The Neuron Dance
& Dan Finch
No, that’s not new choreography. It is a “dance” we do, though, every
time we take a workshop or watch a video. The “neuron dance” is a term
that has come to describe how the brain learns something new,
encountered of all places in a book on how to play bass.
Much like the chips in a computer, billions of cells called neurons
exist in the brain to transmit information along circuits called
synapses. When we try to learn something new, the brain first has to do
is work out how that new task is to be done and chart the pathways for
it. As you practice the new task, the neural pathway thickens and the
concept becomes ingrained. Eventually, what you thought of as difficult
becomes easier to you.
The mistake we all make when learning something new is not allowing
enough repetition for that ingraining to happen. We call it developing
“muscle memory,” but it is that big “muscle” in the head that is
In the old days of round dancing, dancers danced routines without cues.
Minutes in the annals of the Round Dance Teachers Association of
Southern California tell its members in the 1960s to start cueing a
dance but only the first time through and leave the repeated part
uncued. How were the dancers able to do that? Repetition is the most
obvious clue, but it turns out there is a science to learning.
How We Learn: The Simple Truth About When, Where & Why It Happens,
by New York Times science writer Benedict Carey, showed up on my Kindle
reading list about the same time someone asked why we seem to have
forgotten so much during the pandemic. In the book, he calls the brain
“an eccentric learning machine” because we can’t control how it learns
or how those neurons receive signals, fire, and pass them along down
the pathway. They just do. And if they aren’t used, they don’t.
Science tells us there are ways to help the brain do its dance. In
general, the brain picks up patterns more efficiently when given a
mixed bag of related tasks, according to a book called The Dancer’s
Study Guide. This means tackling a new idea in several ways.
This last one is nothing new. Back in the 1980s, Eddie Palmquist told
the members of his exhibition team the same thing. To be able to dance
an uncued formation routine, he wrote, “you must make up your mind you
are going to learn it. Alert your subconscious.” He had some other
ideas for the Palmquist Dancers that he fortunately put in writing.
- First, take notes. Writing helps ingrain what you are
use of two of your senses at one time. Then, repeat the information to
yourself, calling on another sense. Relate what you are learning to
something you already know.
- Go through it all again in 24 hours. This is the science
those Sunday reviews at festivals so miraculously bring the Saturday
teaches into focus.
- Take a five-minute break each hour. If you’ve been to a
workshop, you know the instructor will break after an hour. This gives
your brain a rest, and a clearer mind means it is easier to pick up
- One of the most important ideas is to tell yourself you CAN
This “neuron dance” has been the subject of many studies, in many
creatures.

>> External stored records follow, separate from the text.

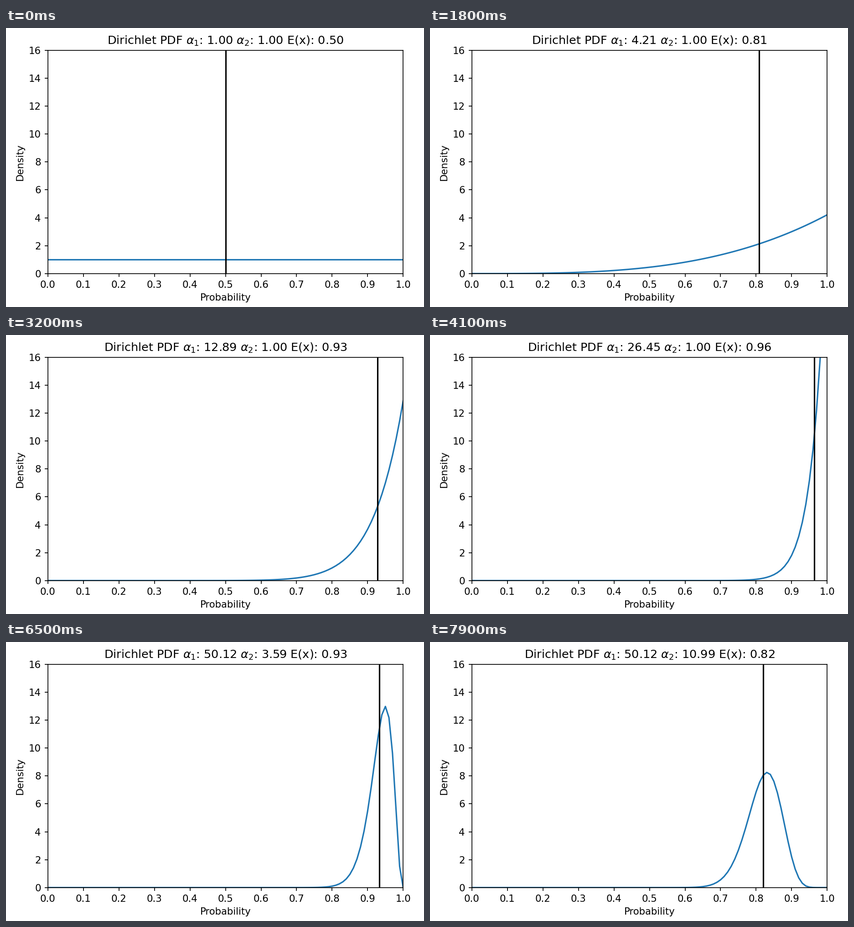
These frames come from a looping animation (917x611 px, 8 s). A matplotlib script:

```python
import math

import numpy as np
import matplotlib.pyplot as plt
from matplotlib.animation import FuncAnimation

W, H, DPI = 917, 611, 152.75
FRAMES, INTERVAL = 80, 100
STEPS = 49          # steps each alpha takes to climb from 1 to 10**TOP
TOP = 1.7
LEFT, RIGHT, TOP_EDGE, BOTTOM = 91.8, 871.3, 48.9, 537.8

x = np.linspace(0, 1, 101)


def alpha(step):
    """Log-spaced parameter, held at both ends."""
    return 10 ** (TOP * min(max(step, 0), STEPS) / STEPS)


def density(a, b):
    scale = math.exp(math.lgamma(a + b) - math.lgamma(a) - math.lgamma(b))
    return scale * x ** (a - 1) * (1 - x) ** (b - 1)


plt.rcParams["font.family"] = "DejaVu Sans"
# tiny nudge keeps the pixel size from truncating
fig = plt.figure(figsize=((W + 1e-6) / DPI, (H + 1e-6) / DPI), dpi=DPI,
                 facecolor="white")
ax = fig.add_axes([LEFT / W, 1 - BOTTOM / H,
                   (RIGHT - LEFT) / W, (BOTTOM - TOP_EDGE) / H])
ax.set(xlim=(0, 1), ylim=(0, 16), xlabel="Probability", ylabel="Density")
ax.set_xticks(np.arange(11) / 10)
ax.set_yticks(range(0, 17, 2))

curve, = ax.plot(x, density(1, 1), color="C0", lw=1.5)
mean_line = ax.axvline(0.5, color="black", lw=1.5)
title = ax.set_title("", fontsize=12)


def update(i):
    a, b = alpha(i), alpha(i - STEPS)
    mean = a / (a + b)
    curve.set_ydata(density(a, b))
    mean_line.set_xdata([mean, mean])
    title.set_text(rf"Dirichlet PDF $\alpha_1$: {a:.2f} $\alpha_2$: {b:.2f} "
                   f"E(x): {mean:.2f}")
    return curve, mean_line, title


anim = FuncAnimation(fig, update, frames=FRAMES, interval=INTERVAL,
                     init_func=lambda: update(0), repeat=True,
                     repeat_delay=0, blit=False)
plt.show()
```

MRIs can show the synapses at work, “lighting up" as
thoughts occur. One study determined that bees searching for a new hive
describe the options to fellow bees with an actual “dance.” Lots of

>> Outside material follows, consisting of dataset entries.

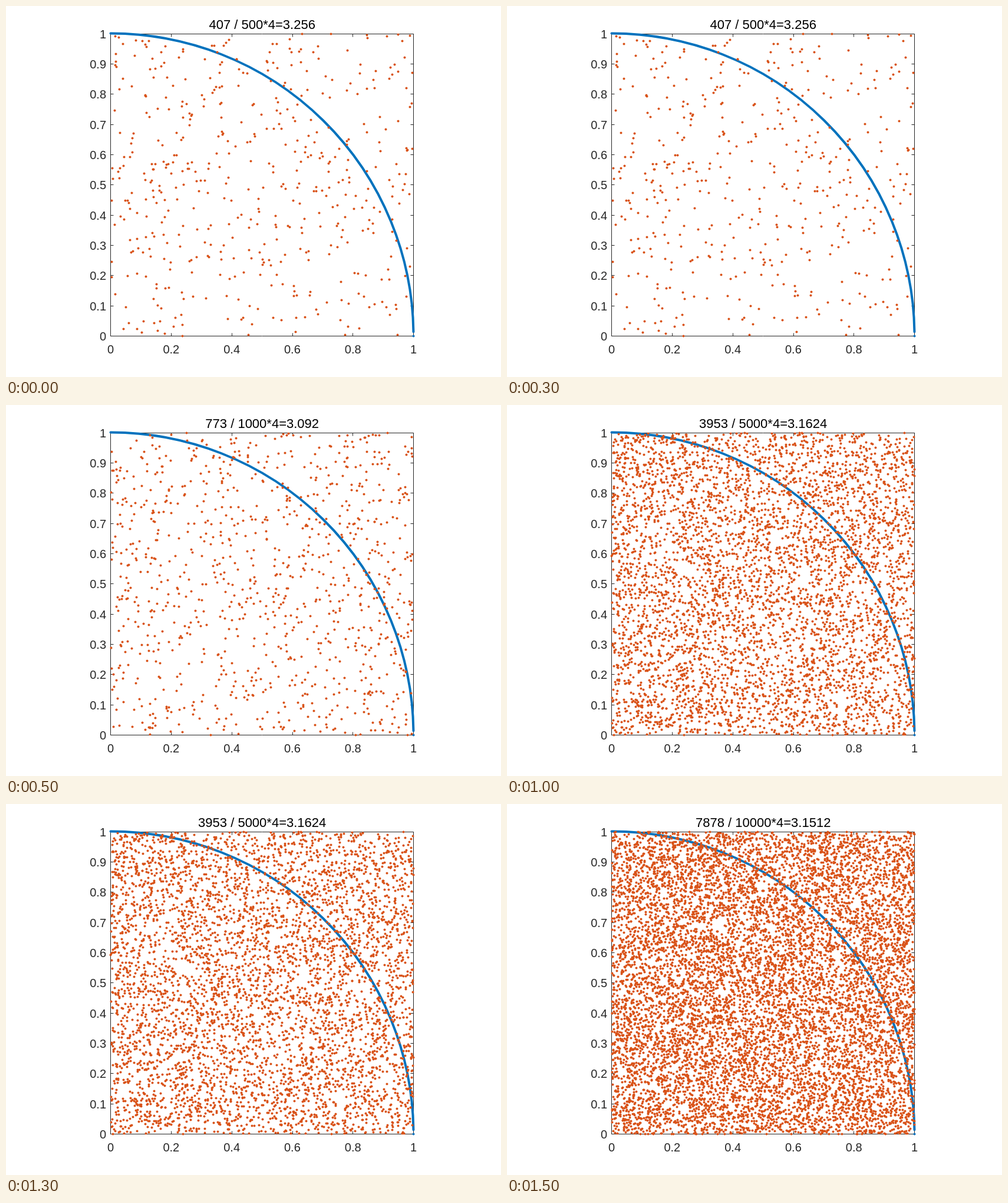
These frames come from a looping animation (840x630 px, 2000 ms). An HTML page with a canvas:

```html
<!DOCTYPE html>
<html lang="en">
<head>
<meta charset="utf-8">
<title>Monte Carlo estimate of pi</title>
<style>
  html, body { margin: 0; width: 100%; height: 100%; overflow: hidden; background: #fff; }
  canvas { display: block; }
</style>
</head>
<body>
<canvas id="stage" width="840" height="630"></canvas>
<script>
const W = 840, H = 630, HOLD = 500;
const LEFT = 177.98, TOP = 47.25, SIZE = 513.4;
const FONT = 'Arial, "Liberation Sans", sans-serif';
const RUNS = [
  { inside: 407, total: 500 },
  { inside: 773, total: 1000 },
  { inside: 3953, total: 5000 },
  { inside: 7878, total: 10000 },
];

// Data coordinates to the centre of a pixel
const px = x => Math.floor(LEFT + x * SIZE) + 0.5;
const py = y => Math.floor(TOP + (1 - y) * SIZE) + 0.5;

function seededRandom(seed) {
  return () => {
    seed = (seed + 0x6D2B79F5) | 0;
    let t = Math.imul(seed ^ (seed >>> 15), seed | 1);
    t ^= t + Math.imul(t ^ (t >>> 7), t | 61);
    return ((t ^ (t >>> 14)) >>> 0) / 4294967296;
  };
}

function dot(c, x, y) {
  c.beginPath();
  c.arc(px(x), py(y), 2, 0, 2 * Math.PI);
  c.fill();
}

function drawAxes(c) {
  const x0 = px(0), x1 = px(1), y0 = py(0), y1 = py(1), tick = 5;
  const line = (ax, ay, bx, by) => { c.moveTo(ax, ay); c.lineTo(bx, by); };
  c.strokeStyle = c.fillStyle = '#262626';
  c.font = '20px ' + FONT;
  c.beginPath();
  c.rect(x0, y1, x1 - x0, y0 - y1);
  for (let i = 0; i <= 10; i++) {
    const v = i / 10, x = px(v), y = py(v);
    line(x0, y, x0 + tick, y);
    line(x1, y, x1 - tick, y);
    c.textAlign = 'right';
    c.fillText(v, 170, y + 7.5);
    if (i % 2) continue;
    line(x, y0, x, y0 - tick);
    line(x, y1, x, y1 + tick);
    c.textAlign = 'center';
    c.fillText(v, x0 + v * (x1 - x0), 590);
  }
  c.stroke();
}

// Samples every 1e-4 in x merge into a line, except for the last one at (1, 0)
function drawCurve(c) {
  const lastAngle = Math.acos(1 - 1e-4);
  c.strokeStyle = c.fillStyle = '#0072BD';
  c.lineWidth = 4;
  c.lineCap = 'round';
  c.beginPath();
  c.arc(px(0), py(0), px(1) - px(0), -lastAngle, -Math.PI / 2, true);
  c.stroke();
  dot(c, 1, 0);
}

// Scatter exactly the stated number of points on each side of the arc
function drawSamples(c, { inside, total }) {
  const random = seededRandom(total);
  const left = { hit: inside, miss: total - inside };
  c.fillStyle = '#D95319';
  while (left.hit || left.miss) {
    const x = random(), y = random();
    const side = x * x + y * y <= 1 ? 'hit' : 'miss';
    if (!left[side]) continue;
    left[side]--;
    dot(c, x, y);
  }
}

function render(run) {
  const canvas = document.createElement('canvas');
  canvas.width = W;
  canvas.height = H;
  const c = canvas.getContext('2d');
  c.fillStyle = '#fff';
  c.fillRect(0, 0, W, H);
  drawAxes(c);
  drawCurve(c);
  drawSamples(c, run);
  c.fillStyle = '#000';
  c.font = '22px ' + FONT;
  c.textAlign = 'center';
  c.fillText(`${run.inside} / ${run.total}*4=${run.inside / run.total * 4}`, 434.7, 39);
  return canvas;
}

const pictures = RUNS.map(render);
const stage = document.getElementById('stage').getContext('2d');
let start;

function play(now) {
  start ??= now;
  stage.drawImage(pictures[Math.floor((now - start) / HOLD) % pictures.length], 0, 0);
  requestAnimationFrame(play);
}
requestAnimationFrame(play);
</script>
</body>
</html>
```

neural pathways light up in the brains of monkeys when they have a
choice to make.
- Try to visualize the main figure in each section of a
wrote. That will trigger your brain to bring the whole section to mind.
- Study the head cues of a dance between dance sessions. “It
to do a little homework,” he wrote. While dancing the routine, mentally
tie it in with the music.
- Know the fundamentals of each figure and understand its
alignment in general and in a particular routine.
- Most importantly, he added, “repetition is necessary.” The
is, as the old saying goes, “practice makes perfect but only if the
practice is perfect.” If you continually do the figure or routine
wrong, the synapses are building a path to always doing it wrong.
MRIs have shown that when a dancer watches a dance video, areas of the
brain associated with action “light up” even though the person watching
is not moving. This is thought to occur because action neurons are
connecting just on seeing a familiar pattern. [Science Daily, 2017]
You can learn a routine from a video, called observational learning.
But MRIs have shown that participants who learned solely by video had
less brain activity [learned the new motor skill less rapidly and
less precisely] than dancers who learned through practice with a coach.
[9 Linectics, 1999]
One interesting study showed that training children in music improved
their IQ scores, even for math and linguistics. [Dana Foundation,
Cerebrum, 2021] Maybe that explains why doing a new dance step to music
helps to learn it, but don’t bank on being better at solving math
problems after your next dance lesson :-)
From a club
newsletter, March 2022,
in the Dixie Round Dance Council (DRDC)
Newsletter, April 2022. Find a DRDC Finch archive here.